In 2(i), it is mentioned that gradient residue is correlated since the local gradients are drawn from the same data distribution. Does this imply that this method should be more useful on simpler datasets, since simpler datasets should have a tighter distribution and more correlation?
Edit: The authors addressed a few of these questions in their rebuttal.

__ Summary and Contributions__: This paper proposes a two ingredient method for straightforward distributed DNN training within an all-reduce/parameter server framework: gradients are sparsified using a cyclical top-k scheme (each worker sets the global top-k indices in turn based on its local gradient). A low-pass filter on local gradient residuals is also added.
Theoretical results attempt to show constant scalability with guaranteed convergence. And empirical results on a number of datasets and networks show similar convergence to vanilla distributed learning with a roughly 2x speed up (for a fixed number of workers).

__ Strengths__: The ideas are simple and seems to work reasonably well in practice. This would be a reasonable method for speeding up distributed training in a variety of settings without much tuning.

__ Weaknesses__: As noted below, Section 3 is difficult to follow and there is a lack of context about how the results fit in the existing literature.
(a) What is the impact of the additional sync to distribute the top-k? How might this scale with really large numbers of workers?

__ Correctness__: () Section 3 (theory) is quite dense and lacks necessary exposition. Combined with my limited background with this sort of convergence analysis, I was not able to verify the correctness of this section. I would ask for both better text around the theoretical results to explain the intuition, as well as some explanation connecting these results to experimental results.
Two specific questions:
(b) I don’t see why Remark 4 (linear speed up) follows from Theorem 1 (magnitude of the gradient decreasing w/ 1/sqrt(n) for n workers)
(c) How does is the main result (constant scalability) reflected in the experimental results?

__ Clarity__: Much of the paper is well written and clear, however Section 3 (theory) is not sufficiently clear, at least to this reader who isn’t very familiar with the literature in this area

__ Relation to Prior Work__: (d) Relation to prior work is given a brief treatment in Section 1.1 and Table 3. There isn’t a quantitative comparison regarding convergence, timing, scalability, or speedup. If I’m using another distributed method from Table 3, how should I expect my results to change when switching to ScaleCom? What is I need to use an exceptionally large number of workers? What about a small number of workers?

__ Reproducibility__: Yes
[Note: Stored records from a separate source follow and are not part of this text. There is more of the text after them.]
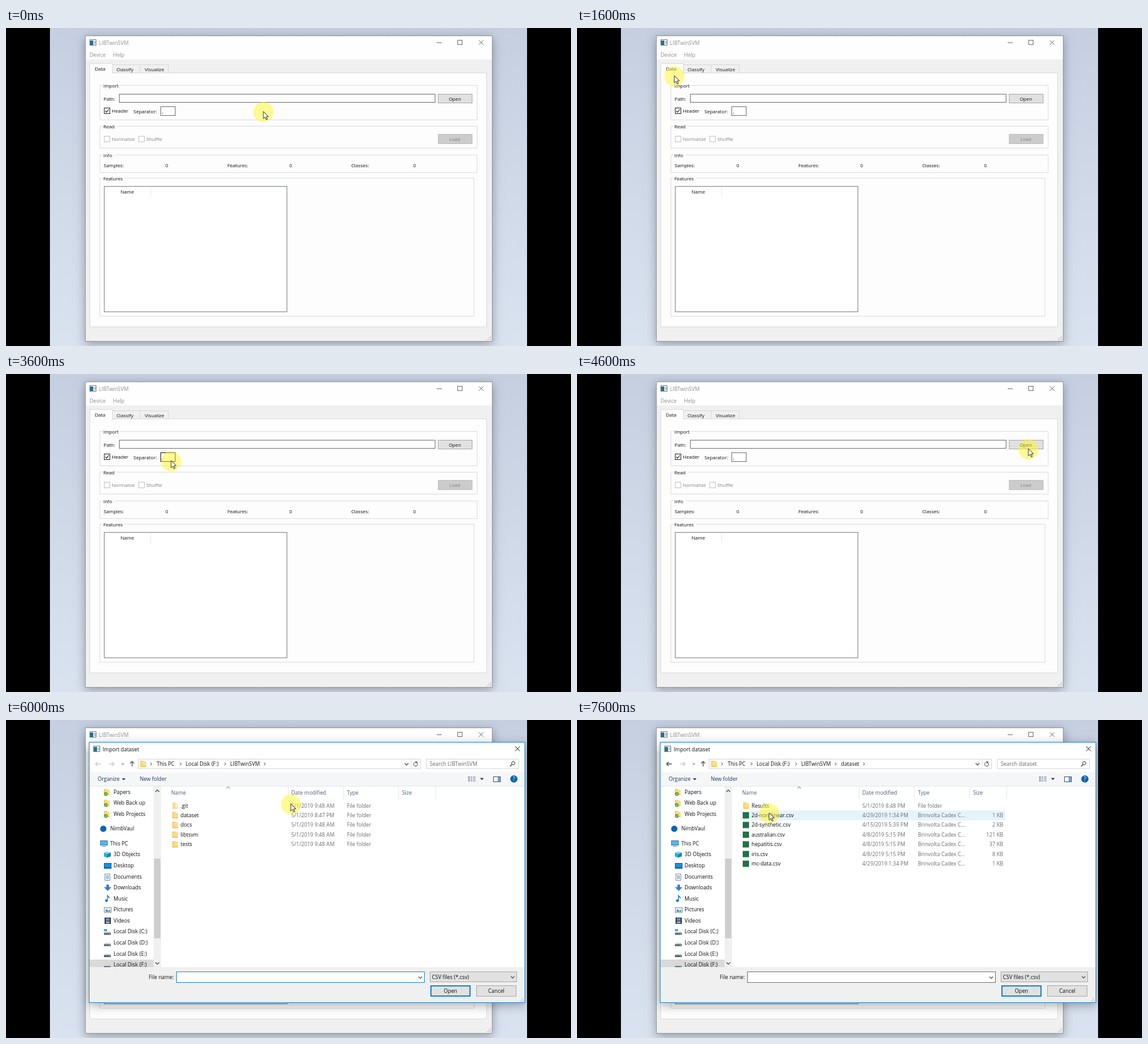
These frames come from a looping animation (900x507 px, 8000 ms). An HTML page with a canvas:

```html
<!DOCTYPE html>
<html lang="en">
<head>
<meta charset="utf-8">
<title>Import dataset</title>
<style>
  html, body { margin: 0; width: 100%; height: 100%; overflow: hidden; background: #000; }
  canvas { display: block; }
</style>
</head>
<body>
<canvas id="stage" width="900" height="507"></canvas>
<script>
const LOOP = 8000, STEP = 200;
const stage = document.getElementById('stage').getContext('2d');
const layer = document.createElement('canvas');
layer.width = 900;
layer.height = 507;
const overlay = layer.getContext('2d');
let g = stage;

const QT = 7.7, UI = 8.4;
const BLUE = '#0078d7';
const clamp = v => Math.max(0, Math.min(1, v));

function text(str, x, midY, color = '#111', size = UI, align = 'left') {
  g.font = `${size}px "Open Sans", "Noto Sans", sans-serif`;
  g.textAlign = align;
  g.fillStyle = color;
  g.fillText(str, x, midY + 3);
}
function fill(x, y, w, h, color) {
  g.fillStyle = color;
  g.fillRect(x, y, w, h);
}
function box(x, y, w, h, paint, border) {
  fill(x, y, w, h, paint);
  g.strokeStyle = border;
  g.lineWidth = 1;
  g.strokeRect(x + .5, y + .5, w - 1, h - 1);
}
function line(color, width, ...p) {
  g.strokeStyle = color;
  g.lineWidth = width;
  g.beginPath();
  for (let i = 0; i < p.length; i += 2) g.lineTo(p[i], p[i + 1]);
  g.stroke();
}
function poly(color, ...p) {
  g.fillStyle = color;
  g.beginPath();
  for (let i = 0; i < p.length; i += 2) g.lineTo(p[i], p[i + 1]);
  g.closePath();
  g.fill();
}
function disc(x, y, r, color) {
  g.fillStyle = color;
  g.beginPath();
  g.arc(x, y, r, 0, 7);
  g.fill();
}
function ring(x, y, r, color, from = 0, to = 7) {
  g.strokeStyle = color;
  g.lineWidth = 1;
  g.beginPath();
  g.arc(x, y, r, from, to);
  g.stroke();
}
const cross = (x, y, r, color) => {
  line(color, 1, x - r, y - r, x + r, y + r);
  line(color, 1, x - r, y + r, x + r, y - r);
};
const chevronDown = (x, y, r, color = '#444') => line(color, 1.1, x - r, y - r / 2, x, y + r / 2, x + r, y - r / 2);
const chevronRight = (x, y) => line('#555', 1, x - 1.2, y - 2.2, x + 1.2, y, x - 1.2, y + 2.2);

function shadowed(x, y, w, h, color) {
  g.save();
  g.shadowColor = 'rgba(0,0,0,.32)';
  g.shadowBlur = 15;
  g.shadowOffsetY = 4;
  fill(x, y, w, h, color);
  g.restore();
}
function appIcon(x, y) {
  box(x, y, 11, 10, '#f4f6f8', '#7d858c');
  fill(x + 1, y + 2, 5, 7, '#28708f');
  fill(x + 7, y + 3, 3, 4, '#b9c6cf');
}

function group(title, y, bottom, right, gap) {
  g.strokeStyle = '#dedede';
  g.lineWidth = 1;
  g.strokeRect(149.5, y + .5, right - 149, bottom - y);
  fill(153, y - 1, gap, 3, '#fdfdfd');
  text(title, 155, y + 1, '#111', QT);
}
function checkbox(x, y, label, on) {
  box(x, y, 10, 10, '#fff', on ? '#333' : '#c6c6c6');
  if (on) line('#222', 1.1, x + 2, y + 5, x + 4, y + 7.3, x + 8, y + 2.5);
  text(label, x + 12.5, y + 5, on ? '#111' : '#838383', QT);
}

function drawDesktop() {
  fill(0, 0, 900, 507, '#000');
  const sky = g.createLinearGradient(0, 0, 0, 507);
  sky.addColorStop(0, '#c5cfe0');
  sky.addColorStop(1, '#d9e3f0');
  fill(70, 0, 760, 507, sky);
}

function drawWindow(t) {
  const active = t >= 5200 && t < 5800;
  shadowed(126, 12, 649, 488, '#f0f0f0');
  box(126, 12, 649, 488, '#f0f0f0', '#979ca3');
  fill(127, 13, 647, 37, '#fefefe');
  appIcon(133, 18);
  text('LIBTwinSVM', 148, 23.5, active && t < 5600 ? '#111' : '#8f8f8f');
  const menu = active ? '#111' : '#8f8f8f';
  text('Device', 133, 43, menu);
  text('Help', 170.5, 43, menu);
  line('#777', 1, 686, 23.5, 694, 23.5);
  g.strokeRect(719.5, 19.5, 7, 7);
  cross(757, 23.2, 3.7, '#777');

  box(133, 71, 633, 406, '#fdfdfd', '#dcdcdc');
  box(169, 58, 45, 14, '#f0f0f0', '#dadada');
  box(213, 58, 46, 14, '#f0f0f0', '#dadada');
  box(133, 56, 37, 17, '#fdfdfd', '#dcdcdc');
  fill(134, 71, 35, 3, '#fdfdfd');
  text('Data', 141.5, 65, '#111', QT);
  text('Classify', 176, 65.5, '#111', QT);
  text('Visualize', 221, 65.5, '#111', QT);

  group('Import', 91, 146, 750, 28);
  group('Read', 156, 191, 750, 23);
  group('Info', 202, 230, 750, 20);
  group('Features', 239, 459, 745, 36);

  text('Path:', 155.5, 112.5, '#111', QT);
  box(180, 105, 504, 14, '#fff', t === 4200 || t === 4400 ? '#222' : '#777');
  const hover = t >= 4800, pressed = t >= 5200;
  box(688, 105, 55, 15, pressed ? '#cfe5f7' : hover ? '#e5f1fb' : '#e1e1e1', hover ? '#3c8fd2' : '#adadad');
  text('Open', 715, 112.5, '#111', QT, 'center');
  checkbox(156, 127, 'Header', true);
  text('Separator:', 203, 132.5, '#111', QT);
  box(246, 125, 24, 15, '#fff', t >= 3600 && t < 4000 ? '#222' : '#777');
  text(',', 248.5, 132.5, '#111', QT);

  checkbox(156, 172, 'Normalize', false);
  checkbox(211, 172, 'Shuffle', false);
  box(688, 169, 55, 16, '#cccccc', '#bfbfbf');
  text('Load', 715, 177, '#838383', QT, 'center');

  ['Samples:', 'Features:', 'Classes:'].forEach((label, i) => {
    text(label, 155.5 + 197.2 * i, 219, '#111', QT);
    text('0', 254 + 197.2 * i, 219, '#111', QT);
  });

  box(156, 252, 292, 201, '#fff', '#828790');
  text('Name', 182.5, 261, '#111', QT);
  line('#e8e8e8', 1, 230.5, 253, 230.5, 269);
  for (let r = 0; r < 3; r++)
    for (let c = 0; c <= r; c++) fill(771 - c * 2.5, 491 + r * 2.5, 1.3, 1.3, '#b4b4b4');
}

function folder(x, y, faint) {
  g.globalAlpha = faint ? .5 : 1;
  fill(x, y - 5, 5, 10, '#e8bf5b');
  fill(x + 1, y - 4, 8, 9, '#ffdc82');
  fill(x + 1, y + 3, 8, 2, '#f3cb68');
  g.globalAlpha = 1;
}
function syncedFolder(x, y) {
  folder(x, y);
  disc(x + 3, y + 3, 3, '#4aa531');
  line('#fff', .9, x + 1.5, y + 3, x + 2.6, y + 4.2, x + 4.5, y + 1.8);
}
function drive(x, y) {
  poly('#c9cdd1', x + 1, y, x + 10, y, x + 11, y + 2, x, y + 2);
  fill(x, y + 2, 11, 3, '#59616a');
  fill(x + 8, y + 3, 2, 1, '#6fe07c');
}
const icons = {
  synced: syncedFolder,
  cloud: (x, y) => disc(x + 5, y, 5, '#0a64b4'),
  pc(x, y) {
    box(x, y - 5, 12, 8, '#58b5ea', '#3d7ea8');
    fill(x + 3, y + 4, 6, 1, '#6a7f8f');
  },
  cube(x, y) {
    poly('#7fdcf0', x, y - 3, x + 5, y - 5, x + 11, y - 3, x + 5, y - 1);
    poly('#2aaed0', x, y - 3, x + 5, y - 1, x + 5, y + 5, x, y + 3);
    poly('#1789ad', x + 5, y - 1, x + 11, y - 3, x + 11, y + 3, x + 5, y + 5);
  },
  desk(x, y) {
    box(x, y - 4, 12, 9, '#1b8fe0', '#0c62a8');
    fill(x + 1, y + 3, 10, 1, '#0b5c9c');
  },
  page(x, y) {
    box(x + 1, y - 5, 9, 11, '#fff', '#8795a1');
    for (let i = 0; i < 3; i++) fill(x + 3, y - 2 + i * 2, 5, 1, '#4d94c8');
  },
  down(x, y) {
    fill(x + 4, y - 5, 4, 5, '#2d7fd3');
    poly('#2d7fd3', x, y - 1, x + 12, y - 1, x + 6, y + 5);
  },
  note(x, y) {
    disc(x + 4, y + 3, 2.2, '#1683d8');
    line('#1683d8', 1.4, x + 5.6, y + 3, x + 5.6, y - 5, x + 9, y - 1);
  },
  picture(x, y) {
    box(x, y - 4, 12, 9, '#e9f4fb', '#8795a1');
    poly('#3c83a8', x + 2, y + 3, x + 4, y - 1, x + 7, y + 2, x + 10, y, x + 10, y + 3);
  },
  film(x, y) {
    fill(x + 1, y - 5, 10, 10, '#333a42');
    fill(x + 3, y - 4, 6, 4, '#668fc0');
    fill(x + 3, y + 1, 6, 3, '#9aaec4');
  },
  system(x, y) {
    drive(x, y);
    fill(x, y - 4, 5, 3, '#22a3e0');
  },
  drive
};

const navigation = [
  ['Papers', 115, 'synced'], ['Web Back up', 132.5, 'synced'], ['Web Projects', 150, 'synced'],
  ['NimbVaul', 173.5, 'cloud'], ['This PC', 197, 'pc'],
  ['3D Objects', 214.5, 'cube'], ['Desktop', 232, 'desk'], ['Documents', 250, 'page'],
  ['Downloads', 267.5, 'down'], ['Music', 285, 'note'], ['Pictures', 302.5, 'picture'],
  ['Videos', 320, 'film'], ['Local Disk (C:)', 337.5, 'system'], ['Local Disk (D:)', 355.5, 'drive'],
  ['Local Disk (E:)', 373, 'drive'], ['Local Disk (F:)', 390.5, 'drive']
];
const FOLDER = 'File folder', SHEET = 'Brinvolta Cadex C...', MORNING = '5/1/2019 9:48 AM';
const projectRows = [
  ['.git', MORNING, FOLDER], ['dataset', '5/1/2019 8:47 PM', FOLDER], ['docs', MORNING, FOLDER],
  ['libtsvm', MORNING, FOLDER], ['tests', MORNING, FOLDER]
];
const datasetRows = [
  ['Results', '5/1/2019 8:48 PM', FOLDER],
  ['2d-non-linear.csv', '4/29/2019 1:34 PM', SHEET, '1 KB'],
  ['2d-synthetic.csv', '4/15/2019 5:39 PM', SHEET, '2 KB'],
  ['australian.csv', '4/8/2019 5:15 PM', SHEET, '121 KB'],
  ['hepatitis.csv', '4/8/2019 5:15 PM', SHEET, '37 KB'],
  ['iris.csv', '4/8/2019 5:15 PM', SHEET, '8 KB'],
  ['mc-data.csv', '4/29/2019 1:34 PM', SHEET, '1 KB']
];

function arrow(x, y, dir, color) {
  line(color, 1.2, x - 4 * dir, y, x + 4 * dir, y);
  line(color, 1.2, x + 1 * dir, y - 3.2, x + 4.2 * dir, y, x + 1 * dir, y + 3.2);
}

function drawAddressBar(opened) {
  arrow(147, 70, -1, opened ? '#333' : '#c4c4c4');
  arrow(168, 70, 1, '#c4c4c4');
  chevronDown(186, 70, 1.8, '#888');
  line('#444', 1.2, 201, 74, 201, 66);
  line('#444', 1.2, 197.8, 69.2, 201, 66, 204.2, 69.2);
  box(210, 62, 451, 16, '#fff', '#d9d9d9');
  folder(214, 70);
  [231, 278, 349, 412].forEach(x => chevronRight(x, 70));
  text('This PC', 240, 69.5);
  text('Local Disk (F:)', 286, 69.5);
  text('LIBTwinSVM', 357, 69.5);
  if (opened) {
    text('dataset', 420.5, 69.5);
    chevronRight(457, 70);
  }
  chevronDown(638, 70.5, 3);
  line('#e2e2e2', 1, 645.5, 63, 645.5, 77);
  ring(652.5, 70.5, 3.2, '#555', -.6, 4.8);
  poly('#555', 652, 65.5, 656, 67, 653, 69.5);
  box(669, 62, 148, 16, '#fff', '#d9d9d9');
  text(opened ? 'Search dataset' : 'Search LIBTwinSVM', 675, 69.5, '#6a6a6a');
  ring(808, 68.8, 2.6, '#444');
  line('#444', 1.3, 806, 70.8, 803, 74);
}

function drawToolbar() {
  fill(133, 83, 693, 22, '#f5f6f7');
  line('#e6e8ea', 1, 133, 105.5, 826, 105.5);
  text('Organize', 146, 94, '#1e395b');
  poly('#1e395b', 184.5, 93, 190.5, 93, 187.5, 96);
  text('New folder', 213, 94, '#1e395b');
  for (let i = 0; i < 3; i++) {
    fill(736, 90 + i * 3, 3, 2, '#8a98a8');
    fill(740, 90 + i * 3, 3, 2, '#a9b4c0');
    fill(744, 90 + i * 3, 4, 2, '#a9b4c0');
  }
  poly('#1e395b', 755, 92.5, 761, 92.5, 758, 95.8);
  box(776, 90, 12, 9, '#fff', '#4a6076');
  fill(783, 91, 4, 7, '#69a8df');
  disc(809, 94, 5.8, '#0a66b0');
  text('?', 809, 94, '#fff', UI, 'center');
}

function drawNavigation() {
  g.save();
  g.beginPath();
  g.rect(133, 106, 102, 288);
  g.clip();
  fill(133, 382, 102, 17, '#d9d9d9');
  for (const [label, y, icon] of navigation) {
    const root = icon === 'cloud' || icon === 'pc';
    icons[icon](root ? 150 : 156, y);
    text(label, root ? 166 : 171.3, y - .3);
  }
  g.restore();
  fill(235, 106, 12, 288, '#f0f0f0');
  fill(236, 221, 10, 127, '#cdcdcd');
  line('#444', 1.2, 238, 114.5, 241, 111.5, 244, 114.5);
  chevronDown(241, 388, 3);
}

function drawFiles(t, opened) {
  const heads = [['Name', 263], ['Date modified', 454.5], ['Type', 543], ['Size', 631]];
  heads.forEach(([label, x]) => text(label, x, 115.5, '#4c607a'));
  [449, 537, 625, 684].forEach(x => line('#e8e8e8', 1, x + .5, 106, x + .5, 126));
  line('#777', 1, 351, 109, 354, 106.5, 357, 109);
  if (t >= 6200) fill(260, 144, 422, 16, !opened && t >= 7000 ? '#cce8ff' : '#e5f3fd');
  (opened ? datasetRows : projectRows).forEach(([name, date, kind, size], i) => {
    const y = 136.5 + i * 15.45;
    if (kind === FOLDER) folder(265, y, name === '.git');
    else fill(264, y - 5, 10, 10, '#1f7244');
    text(name, 278, y);
    text(date, 454.5, y, '#6d6d6d');
    text(kind, 543, y, '#6d6d6d');
    if (size) text(size, 679, y, '#6d6d6d', UI, 'right');
  });
}

function drawFooter(t) {
  fill(133, 394, 693, 56, '#f0f0f0');
  text('File name:', 267.5, 410, '#111', UI, 'right');
  box(271, 401, 396, 18, '#fff', t < 7600 ? '#2b8ad8' : '#7a7a7a');
  chevronDown(660, 410.5, 2.8);
  box(675, 401, 139, 17, '#e1e1e1', '#adadad');
  text('CSV files (*.csv)', 678.5, 409.5);
  chevronDown(807, 410, 2.8);
  box(676, 423, 64, 18, '#e1e1e1', BLUE);
  g.strokeRect(677.2, 424.2, 61.6, 15.6);
  text('Open', 708, 431.5, '#111', UI, 'center');
  box(749, 423, 64, 18, '#e1e1e1', '#adadad');
  text('Cancel', 781, 431.5, '#111', UI, 'center');
  for (let r = 0; r < 3; r++)
    for (let c = 0; c <= r; c++) fill(823 - c * 2.3, 443 + r * 2.3, 1.2, 1.2, '#b4b4b4');
}

function drawTooltip(t) {
  if (t >= 7200) return;
  g.globalAlpha = clamp((t - 6300) / 430);
  fill(312, 206, 232, 3, 'rgba(0,0,0,.25)');
  fill(543, 163, 2, 43, 'rgba(0,0,0,.25)');
  box(308, 159, 235, 48, '#fff', '#767676');
  ['Date created: 5/1/2019 9:48 AM', 'Size: 176 KB', 'Folders: Results',
    'Files: 2d-non-linear.csv, 2d-synthetic.csv, australian.csv, ...'
  ].forEach((row, i) => text(row, 312, 166.3 + i * 10.9, '#575757'));
  g.globalAlpha = 1;
}

function drawDialog(t) {
  const p = clamp((t - 5580) / 250);
  if (!p) return;
  const opened = t >= 7200;
  g = overlay;
  g.clearRect(0, 0, 900, 507);
  shadowed(132, 35, 695, 416, '#fff');
  box(132, 35, 695, 416, '#fff', '#2b8ad2');
  appIcon(139, 41);
  text('Import dataset', 154, 46.5);
  cross(814.8, 45.8, 3.7, '#222');
  drawAddressBar(opened);
  drawToolbar();
  drawNavigation();
  drawFiles(t, opened);
  drawFooter(t);
  g = stage;
  const scale = .95 + .05 * p;
  g.save();
  g.globalAlpha = p;
  g.translate(479.5, 243);
  g.scale(scale, scale);
  g.drawImage(layer, -479.5, -243);
  g.restore();
  drawTooltip(t);
}

const route = [
  [0, 410, 134], [600, 410, 134], [1600, 155, 77], [1800, 155, 76], [2200, 155, 76],
  [2800, 177, 147], [3400, 263, 139], [3800, 263, 139], [4600, 719, 120], [5000, 722, 111.5],
  [5700, 722, 111.5], [6200, 308, 147], [7200, 308, 147], [7600, 306, 149], [8000, 306, 149]
];
function pointerAt(t) {
  const i = route.findIndex(stop => stop[0] > t);
  const [t0, x0, y0] = route[i - 1], [t1, x1, y1] = route[i];
  const u = (t - t0) / (t1 - t0), e = u * u * (3 - 2 * u);
  return [x0 + (x1 - x0) * e, y0 + (y1 - y0) * e];
}
function drawPointer(t) {
  const [x, y] = pointerAt(t);
  disc(x, y, 16, 'rgba(255,246,40,.5)');
  g.save();
  g.translate(x, y - 1);
  poly('#fff', 0, 0, 0, 11.5, 2.7, 9, 4.6, 13.2, 6.4, 12.4, 4.5, 8.3, 8, 8.2);
  g.strokeStyle = '#222';
  g.lineWidth = .9;
  g.stroke();
  g.restore();
}

function frame(now) {
  const t = Math.floor((now % LOOP) / STEP) * STEP;
  drawDesktop();
  drawWindow(t);
  drawDialog(t);
  drawPointer(t);
  requestAnimationFrame(frame);
}
requestAnimationFrame(frame);
</script>
</body>
</html>
```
__ Additional Feedback__: Notes:
line 6: "fail to evaluate model fidelity" is unclear
line 55: "Error feedback (also referred to as 'residues')": should this be "local memory" instead of "error feedback"? Also, “residues” seems like a more intuitive term. Either way, some additional explanation of this concept and how it’s used should be explicitly stated earlier in the paper
line 55: "However" is an odd transition given the logic of the paragraph
Fig 1(a): the nature and/or cause of gradient buildup isn't described in the figure
line 108: swap the order of "There are two advantages..." and Eq (1) for clarity
line 112: "beside[s]"
line 113: "contraction properties" isn't explained
Fig 2: label (a), (b), ...
line 166: maybe “local memory variable” instead of “memorized variable”
eq (5): may be more intuitive if stated as in line 6 of Alg 1
Alg 1, line 4: minibatch
Alg 1, between lines 4 and 5:
Compute <gradient>
Distribute CLT^k_{mod(t,n)}
line 179: These need justification: “low-pass filter ... improve[s] workers’ memory similarity and smooth[s] out abrupt noise induced by scaled learning rates”
eq (6): make clear that d is used by definition, not derived
Fig 3, caption: omit period after “between”
line 247: “FLOPS to the number of gradients” isn’t clear
line 255: “... experiments[,] in which we ...”
line 256: “standard batch [size] experiments”
Table 3: technically this isn’t an experimental result, so it should be moved earlier in the paper, e.g. section 1 or 2